# Calculating determinant of matrix

I have to calculate the determinant of the following matrix:

\begin{pmatrix} a&b&c&d\\b&-a&d&-c\\c&-d&-a&b\\d&c&-b&-a \end{pmatrix}

Using following hint:

Calculate determinant of matrix $AA^{T}$ and use the theorem that $\det(AB) = \det A \cdot \det B$

I simply don't see how can I use this hint in this calculation.

• Have you got the product $AA^T$? If yes, please include it in the text of the quesiton. Also, do you know how $\det A^T$ and $\det A$ are related? – Berci Jun 1 '13 at 11:35

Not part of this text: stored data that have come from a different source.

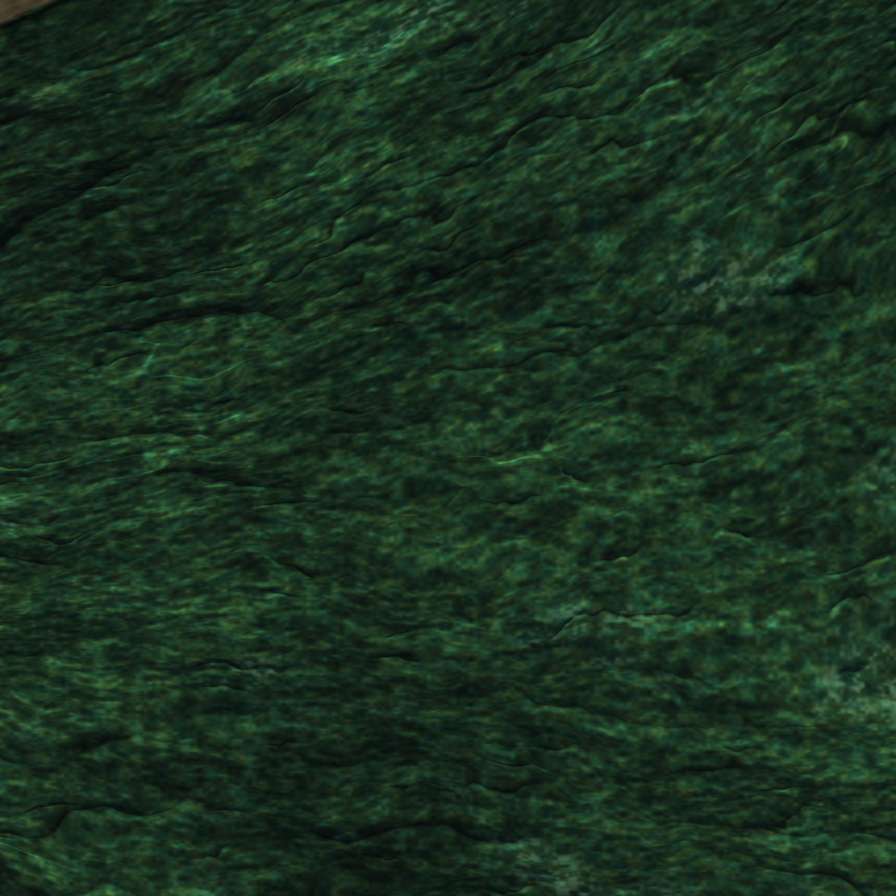
Give the GLSL for this texture, as a WebGL 2 fragment shader.

```glsl
#version 300 es
precision highp float;
// Dark green slate: fine fibrous grain that runs level below and climbs to
// the right above. Stretched noise in bent flow coordinates gives the tone,
// wavering saw-tooth ledges give creases, and masks add pale mineral dust.

#define BASE_GREEN 0.190
#define BROAD_AMOUNT 0.29
#define STREAK_AMOUNT 0.23
#define RELIEF_AMOUNT 0.34
#define GRAIN_AMOUNT 0.42
#define SPECK_AMOUNT 0.17
#define CREASE_DEPTH 0.95
#define VEIN_AMOUNT 0.38
#define DUST_AMOUNT 0.42
#define TOP_SLOPE 0.46
#define GRAIN_SCALE vec2(72.0, 165.0)

uniform vec2 u_resolution;
out vec4 outColor;

// Integer hash of a lattice cell, 0 to 1
float hash(ivec2 cell) {
    uvec2 k = uvec2(cell) * uvec2(1597u, 3571u);
    uint h = (k.x ^ (k.y << 8)) * 74793u + k.y;
    h = (h ^ (h >> 15)) * 60493u;
    h = (h ^ (h >> 13)) * 92821u;
    h ^= h >> 16;
    return float(h & 65535u) / 65535.0;
}

// Smooth value noise, -1 to 1
float noise(vec2 p) {
    ivec2 i = ivec2(floor(p));
    vec2 f = fract(p);
    f = f * f * (3.0 - 2.0 * f);
    float low = mix(hash(i), hash(i + ivec2(1, 0)), f.x);
    float high = mix(hash(i + ivec2(0, 1)), hash(i + ivec2(1, 1)), f.x);
    return 2.0 * mix(low, high, f.y) - 1.0;
}

float fbm(vec2 p, int octaves) {
    float sum = 0.0, amp = 1.0;
    for (int i = 0; i < octaves; i++) {
        sum += amp * noise(p);
        p = p * 2.03 + vec2(17.3, 41.7);
        amp *= 0.5;
    }
    return sum;
}

// Coordinates along and across the bent, slightly wavy cleavage
vec2 flowCoords(vec2 p) {
    float slope = mix(-0.03, TOP_SLOPE, smoothstep(0.1, 1.05, p.y));
    float wave = 0.018 * fbm(p * vec2(4.0, 5.0) + 31.0, 3);
    float jitter = 0.003 * fbm(p * vec2(26.0, 34.0) + 9.0, 2);
    return vec2(p.x, p.y - (p.x - 0.5) * slope + wave + jitter);
}

float height(vec2 q) {
    return fbm(q * vec2(10.0, 36.0) + 63.0, 4);
}

// Broken ledges: a dark line fading upward, with a lit lip just below
float creases(vec2 q) {
    float shade = 0.0;
    float count = 6.0;
    for (int i = 0; i < 3; i++) {
        vec2 shift = vec2(23.0, 57.0) * float(i + 1);
        float bend = 0.5 * fbm(q * count * vec2(0.45, 0.6) + shift, 4);
        float d = fract(q.y * count + bend);
        float mask = smoothstep(0.12, 0.75, noise(q * count * vec2(0.6, 1.1) + shift.yx));
        float shadow = smoothstep(0.0, 0.05, d) * exp(-d * 9.0) * 1.3;
        float lip = smoothstep(0.8, 0.93, d) * smoothstep(1.0, 0.95, d);
        shade += mask * (shadow - 0.25 * lip);
        count *= 2.1;
    }
    return shade;
}

// Thin, interrupted bright threads
float veins(vec2 q) {
    float d = abs(fbm(q * vec2(9.0, 30.0) + 141.0, 3));
    float mask = smoothstep(0.15, 0.7, noise(q * vec2(5.0, 9.0) + 87.0));
    return mask * (1.0 - smoothstep(0.02, 0.17, d));
}

void main() {
    vec2 p = gl_FragCoord.xy / u_resolution;
    vec2 q = flowCoords(p);

    // Tone, summed as a logarithm of brightness
    float grain = fbm(q * GRAIN_SCALE, 2);
    float speck = noise(p * 215.0 + 13.0);
    float tone = BROAD_AMOUNT * fbm(q * vec2(2.3, 4.5) + 5.0, 3);
    tone += STREAK_AMOUNT * fbm(q * vec2(15.0, 48.0) + 77.0, 3);
    tone += RELIEF_AMOUNT * (height(q) - height(q + vec2(0.002, 0.006)));
    tone += GRAIN_AMOUNT * grain + SPECK_AMOUNT * speck;
    tone += VEIN_AMOUNT * veins(q);
    tone -= CREASE_DEPTH * min(creases(q), 1.2);
    float green = BASE_GREEN * exp(tone);
    vec3 color = vec3(0.004, 0.0, 0.024) + green * vec3(0.5, 1.0, 0.51);

    // Faint warm and cool tint from speck to speck
    float tint = noise(q * vec2(100.0, 180.0) + 211.0);
    color += green * tint * vec3(0.11, 0.0, -0.09);

    // Pale patches: soft green bloom with grey grains at the core
    float bloom = fbm(q * vec2(5.0, 12.0) + 301.0, 4);
    color *= 1.0 + 0.28 * smoothstep(0.25, 1.0, bloom);
    float grit = smoothstep(-0.3, 1.1, grain + 0.6 * speck);
    float dust = smoothstep(0.6, 1.15, bloom) * grit;
    color = mix(color, vec3(0.40, 0.47, 0.41), DUST_AMOUNT * dust);

    // Brown ground showing past the dark upper left edge
    float edge = p.y - 0.968 - 0.42 * p.x + 0.004 * noise(p * 40.0);
    color *= 1.0 - 0.75 * exp(-abs(edge) * 130.0);
    vec3 ground = vec3(0.27, 0.24, 0.17) * (1.0 + 0.2 * grain);
    color = mix(color, ground, smoothstep(0.002, 0.010, edge));

    outColor = vec4(clamp(color, 0.0, 1.0), 1.0);
}
```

We have $$AA^T=(a^2+b^2+c^2+d^2)I_4$$ then $$\det(A)^2=\det (AA^T)=(a^2+b^2+c^2+d^2)^4$$ hence $$\det(A)=-(a^2+b^2+c^2+d^2)^2$$ and we choose the negative sign since the $\det$ function is continuous with its components and $\det(A)=-1$ in the case $a=1$ and $b=c=d=0$
$$\det(A^T) = \det(A).$$
• Answer here: $AA^{T}$ just looks like big, boring to calculate matrix. In fact, almost all fields in matrix are reducing to 0's, and in result we have a matrix which has nonzero values only on it's main diagonal. Thus, our determinent is product of values on main diagonal. Then, using that $det A^{T} = det A$ the result is easy to calculate. Thanks! – Świstak35 Jun 1 '13 at 11:49